Three policemen were driving two suspected criminals back to the Korangi Police Station after a court hearing. The suspects had been taken to the court for charges of killing a policeman on Sept 20. On their way to the police station, the two criminals overpowered the police, killing one and critically wounding the other. Both criminals managed to escape and have not been apprehended so far.

The police and the under-custody criminals were travelling in a small private car. They were neither handcuffed nor restrained. Abdul Wasay, the policeman who was driving the car claimed this to be his personal vehicle. A quick verification from the Excise and Taxation website however suggests that the car AFE-090 is owned by someone else named Karim Bux. Motor Vehicle tax had not been paid for this car for the last one year. The weapon used for killing and wounding the two policemen belonged to Abdul Wasay, the policeman at the steering wheel.

In a completely dysfunctional system it is no surprise that the criminals under custody can easily escape after killing their escorts. Why were the suspect criminals being carried in a private car instead of a prisoner transport vehicle. Why were they not handcuffed. Did the criminals snatch Abdul Wasay’s official pistol or was it passed on to them. How come Abdul Wasay claimed the car as his property while the records show a different ownership.

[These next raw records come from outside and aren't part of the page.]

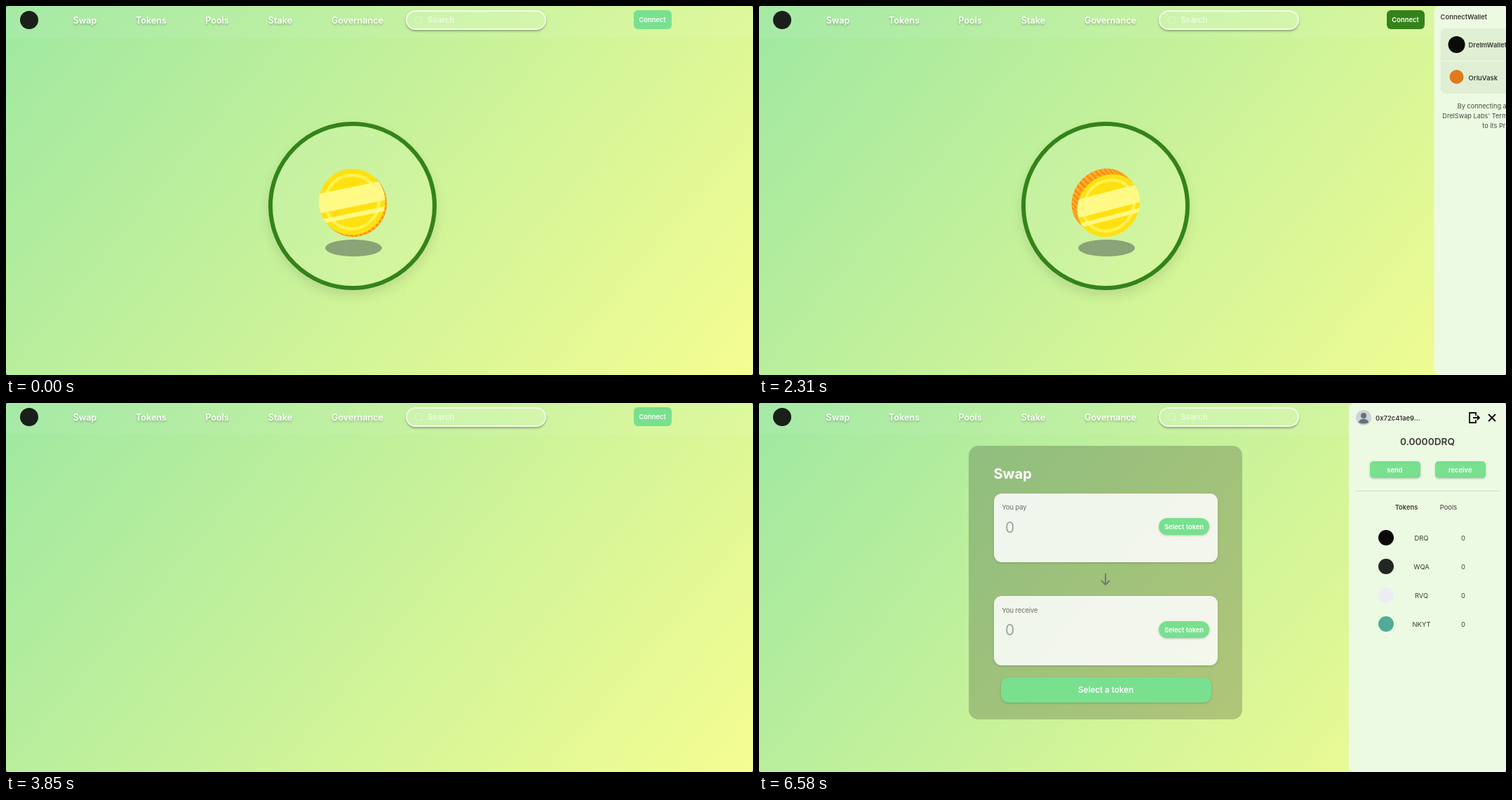
Write an HTML page with a canvas that moves like this. It is 1065x526 px and loops after 8 s.

```html
<!DOCTYPE html>
<html lang="en">
<head>
<meta charset="utf-8">
<title>Token swap</title>
<style>
  html, body { margin: 0; width: 100%; height: 100%; overflow: hidden; background: #5b6350; }
  #stage {
    position: relative; width: 1065px; height: 526px; overflow: hidden; border-radius: 3px;
    background: linear-gradient(130deg, #9fe8a1, #f5fd92);
    font-family: Inter, sans-serif;
  }
  #stage div, #stage span, #stage svg, canvas { position: absolute; box-sizing: border-box; }
  .layer { inset: 0; }
  span { white-space: pre; transform: translateY(-50%); color: #383b36; font-size: 9.4px; }
  span.mid { transform: translate(-50%, -50%); }
  .bold { font-weight: 600; }
  .white { color: #fff; }
  .nav { color: #fff; font-weight: 600; font-size: 12.6px; text-shadow: 0 2px 3px rgba(0,0,0,.25); }
  .terms { font-size: 9.2px; color: #474a44; }
  .green { background: #78e08f; }
  .hover { background: #34831a; }
  .raised { box-shadow: 0 1px 3px rgba(0,0,0,.2); }
  .panel { left: 841px; top: 0; width: 224px; height: 526px; background: #edfae3; border-radius: 8px 0 0 8px; }
  .row { background: #e0efd4; }
  .row.over { background: #d8e5c8; }
  #search { border: 2px solid #f4fce9; background: rgba(255,255,255,.12); box-shadow: 0 2px 3px rgba(0,0,0,.3); }
  #ring { border: 6px solid #34831a; background: rgba(255,255,255,.06); box-shadow: 0 8px 16px rgba(0,0,0,.1); }
</style>
</head>
<body>
<div id="stage"></div>
<script>
const LOOP = 8000, STEP = 70, SLIDE = 350, PANEL_W = 224;
const ACCOUNT = '0x72c41ae9...';

const box = (x, y, w, h, radius, cls = '', css = '', id = '') =>
  `<div id="${id}" class="${cls}" style="left:${x}px;top:${y}px;width:${w}px;height:${h}px;border-radius:${radius}px;${css}"></div>`;
const disc = (cx, cy, r, color) => box(cx - r, cy - r, 2 * r, 2 * r, r, '', `background:${color}`);
const label = (x, y, text, cls = '', css = '') =>
  `<span class="${cls}" style="left:${x}px;top:${y}px;${css}">${text}</span>`;
const button = (x, y, w, h, radius, text, cls = '', css = '', id = '') =>
  box(x, y, w, h, radius, 'green ' + cls, '', id) + label(x + w / 2, y + h / 2, text, 'mid bold white', css);
const icon = (x, y, w, h, viewBox, body) =>
  `<svg style="left:${x}px;top:${y}px" width="${w}" height="${h}" viewBox="${viewBox}" fill="none">${body}</svg>`;
const layer = (id, html, cls = 'layer') => `<div id="${id}" class="${cls}">${html}</div>`;

const avatar = (cx, cy, r) => icon(cx - r, cy - r, 2 * r, 2 * r, '-11 -11 22 22',
  `<circle r="11" fill="#cbd4d8"/><g fill="#63737c"><circle cy="-3" r="4"/>
   <path d="M-7 7C-7 0 7 0 7 7Q0 10-7 7"/></g>`);
const logout = (cx, cy) => icon(cx - 8, cy - 8, 16, 16, '-8 -8 16 16',
  `<path d="M2-3V-7H-7V7H2V3M-2 0H7M4-3L7 0L4 3" stroke="#111" stroke-width="1.8"/>`);
const cross = (cx, cy, r, width) => icon(cx - 8, cy - 8, 16, 16, '-8 -8 16 16',
  `<path d="M${-r} ${-r}L${r} ${r}M${r} ${-r}L${-r} ${r}" stroke="#111" stroke-width="${width}"/>`);

const header = box(0, 0, 1065, 45, 0, '', 'background:rgba(255,255,255,.06)') +
  disc(33, 20, 13, '#1b1f19') +
  [['Swap', 112.5], ['Tokens', 207], ['Pools', 301], ['Stake', 391], ['Governance', 501]]
    .map(([name, x]) => label(x, 20, name, 'mid nav')).join('') +
  box(570, 6, 199.5, 28, 14, '', '', 'search') +
  icon(581, 13, 14, 14, '-7 -7 14 14',
    '<path d="M5 0A5 5 0 1 1 5-.1M3.5 3.5L6 6" stroke="#fff" stroke-opacity=".45"/>') +
  label(601, 20, 'Search', 'bold', 'font-size:11.3px;color:rgba(255,255,255,.62)');

const loader = box(374, 165, 240, 240, 120, '', '', 'ring') +
  box(455, 333.3, 81, 24, '50', '', 'background:#8aa377;border-radius:50%') +
  '<canvas id="coin" width="120" height="120" style="left:434px;top:220px"></canvas>';

const amountBox = (y, title) =>
  box(334.5, y, 319, 98.5, 11, 'raised', 'background:rgba(255,255,255,.86)') +
  label(346.5, y + 19.5, title, '', 'font-size:9.2px;color:#666a63') +
  label(351, y + 48, '0', '', 'font-size:21px;color:#a0a39d') +
  button(570, y + 35.5, 72, 24, 12, 'Select token', 'raised');

const swapCard = box(299, 60.5, 390, 390.5, 14, '', 'background:rgba(0,0,0,.2)') +
  label(334.5, 101, 'Swap', 'white', 'font-size:20px;font-weight:700') +
  amountBox(128.5, 'You pay') +
  icon(486, 242, 16, 18, '-8 -9 16 18',
    '<path d="M0-8V7.5M-6 2L0 8L6 2" stroke="#747a6f" stroke-width="2"/>') +
  amountBox(275, 'You receive') +
  button(344.5, 390.5, 300, 36, 11, 'Select a token', 'raised', 'font-size:11.6px');

const walletPanel = label(9, 14.5, 'ConnectWallet', 'bold') +
  logout(186.5, 14.5) + cross(207.5, 14.5, 6.5, 2.4) +
  box(9, 32, 206, 45.5, '8px 8px 0 0', 'row', 'border-radius:8px 8px 0 0', 'firstWallet') +
  box(9, 79, 206, 45.5, 0, 'row', 'border-radius:0 0 8px 8px', 'secondWallet') +
  disc(32, 54.5, 12, '#0a0a08') + disc(32, 101, 10, '#e07a1e') +
  label(49, 55, 'DrelmWallet', 'bold') + label(49, 101.5, 'OrluVask', 'bold') +
  ['By connecting a wallet, you agree to', 'DrelSwap Labs\' Terms of Service and consent', 'to its Privacy Policy.']
    .map((line, i) => label(112, 141.5 + 14.3 * i, line, 'mid terms')).join('');

const holdings = [['DRQ', '#0a0a08'], ['WQA', '#242622'], ['RVQ', '#ecedf2'], ['NKYT', '#50ac97']];
const accountPanel = avatar(21, 21, 11) + label(38, 21, ACCOUNT, 'bold') +
  logout(178.5, 21) + cross(203.5, 21, 5, 2) +
  label(112, 55, '0.0000DRQ', 'mid bold', 'font-size:13.7px') +
  button(29.5, 82.5, 72, 24, 5, 'send', 'raised') +
  button(122.5, 82.5, 72.5, 24, 5, 'receive', 'raised') +
  box(10, 125, 205, 1, 0, '', 'background:#cbd8c3') +
  label(82, 148, 'Tokens', 'mid bold') + label(142, 148, 'Pools', 'mid') +
  holdings.map(([name, color], i) => {
    const y = 192 + 41 * i;
    return disc(52.5, y, 11, color) + label(103.5, y, name, 'mid') + label(163, y, '0', 'mid');
  }).join('');

document.getElementById('stage').innerHTML = header +
  layer('loader', loader) + layer('swap', swapCard) +
  layer('connect', button(894.5, 6, 54, 26.5, 6, 'Connect', '', '', 'connectButton')) +
  layer('account', box(853.5, 6, 103, 26.5, 6, 'green', '', 'accountButton') +
    avatar(868, 19.3, 7.7) + label(880, 19.5, ACCOUNT, 'bold white')) +
  layer('walletPanel', walletPanel, 'panel') + layer('accountPanel', accountPanel, 'panel');

const el = id => document.getElementById(id);
const show = (id, on) => { el(id).style.display = on ? '' : 'none'; };
const toggle = (id, cls, on) => el(id).classList.toggle(cls, on);
const ctx = el('coin').getContext('2d');

// A half turn looks the same as none, so the angle is folded into -90..90 degrees.
function coinAngle(t) {
  const p = t % 1050 / 1050, w = 2 * Math.PI * p;
  const deg = -8 + 180 * p + 4.7 * Math.sin(w) - 6.5 * (1 - Math.cos(w));
  return (deg > 90 ? deg - 180 : deg) * Math.PI / 180;
}

function drawCoin(angle) {
  const R = 47.5, squash = Math.cos(angle), shift = 12 * Math.sin(angle);
  const side = shift > 0 ? -1 : 1, stripes = 44;
  ctx.setTransform(1, 0, 0, 1, 0, 0);
  ctx.clearRect(0, 0, 120, 120);
  ctx.translate(60.5, 60.5);
  ctx.rotate(-Math.PI / 4);

  // Milled edge, seen on the side away from the face
  ctx.fillStyle = '#ff8a0c';
  ctx.beginPath();
  ctx.ellipse(0, -shift, R, R * squash, 0, 0, 7);
  ctx.fill();
  ctx.fillRect(-R, -Math.abs(shift), 2 * R, 2 * Math.abs(shift));
  const rim = i => {
    const a = Math.PI * i / stripes;
    return [R * Math.cos(a), side * R * squash * Math.sin(a)];
  };
  ctx.fillStyle = '#ffb331';
  for (let i = 0; i < stripes; i += 2) {
    const [x1, y1] = rim(i), [x2, y2] = rim(i + 1);
    ctx.beginPath();
    ctx.moveTo(x1, y1 - shift);
    ctx.lineTo(x2, y2 - shift);
    ctx.lineTo(x2, y2 + shift);
    ctx.lineTo(x1, y1 + shift);
    ctx.fill();
  }

  // Face with ring and two slanted highlights
  ctx.save();
  ctx.translate(0, shift);
  ctx.scale(1, squash);
  ctx.rotate(Math.PI / 4);
  ctx.beginPath();
  ctx.arc(0, 0, R, 0, 7);
  ctx.fillStyle = '#ffe112';
  ctx.fill();
  ctx.clip();
  ctx.beginPath();
  ctx.arc(0, 0, 38.5, 0, 7);
  ctx.lineWidth = 4.5;
  ctx.strokeStyle = '#fff250';
  ctx.stroke();
  ctx.transform(1, -.2, 0, 1, 0, 0);
  ctx.fillStyle = '#fff986';
  ctx.fillRect(-50, -21.5, 100, 28.5);
  ctx.fillRect(-50, 16, 100, 6.5);
  ctx.restore();
}

function slide(id, t, start, end) {
  const p = Math.min(1, Math.max(0, (t - start) / SLIDE));
  show(id, p > 0 && t < end);
  el(id).style.transform = `translateX(${PANEL_W * (1 - p * p * (3 - 2 * p))}px)`;
}

function render(time) {
  const t = Math.floor(time / STEP) * STEP;
  show('loader', t < 3850);
  show('swap', t >= 3920);
  show('connect', t < 3990);
  show('account', t >= 3990);
  toggle('connectButton', 'hover', t >= 1960 && t < 3850);
  toggle('accountButton', 'hover', t >= 6090);
  toggle('firstWallet', 'over', t >= 2870 && t < 3150);
  toggle('secondWallet', 'over', t >= 3150);
  slide('walletPanel', t, 2145, 3850);
  slide('accountPanel', t, 6205, LOOP);
  if (t < 3850) drawCoin(coinAngle(Math.min(t, 3710)));
}

const start = performance.now();
function tick() {
  render((performance.now() - start) % LOOP);
  requestAnimationFrame(tick);
}
tick();
</script>
</body>
</html>
```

Nine police mobiles and scores of policemen escort the family members of the head of a political party in Karachi. In contrast, the killers of our policemen are carried unchained in small ‘benami’ personal cars. Why is the police reluctant to reform a system that acts like a death-trap for 80-100 policemen in Karachi every year. The Sindh government ought to be held responsible for its criminal negligence – and for not permitting the police to be independent of politics and politicians.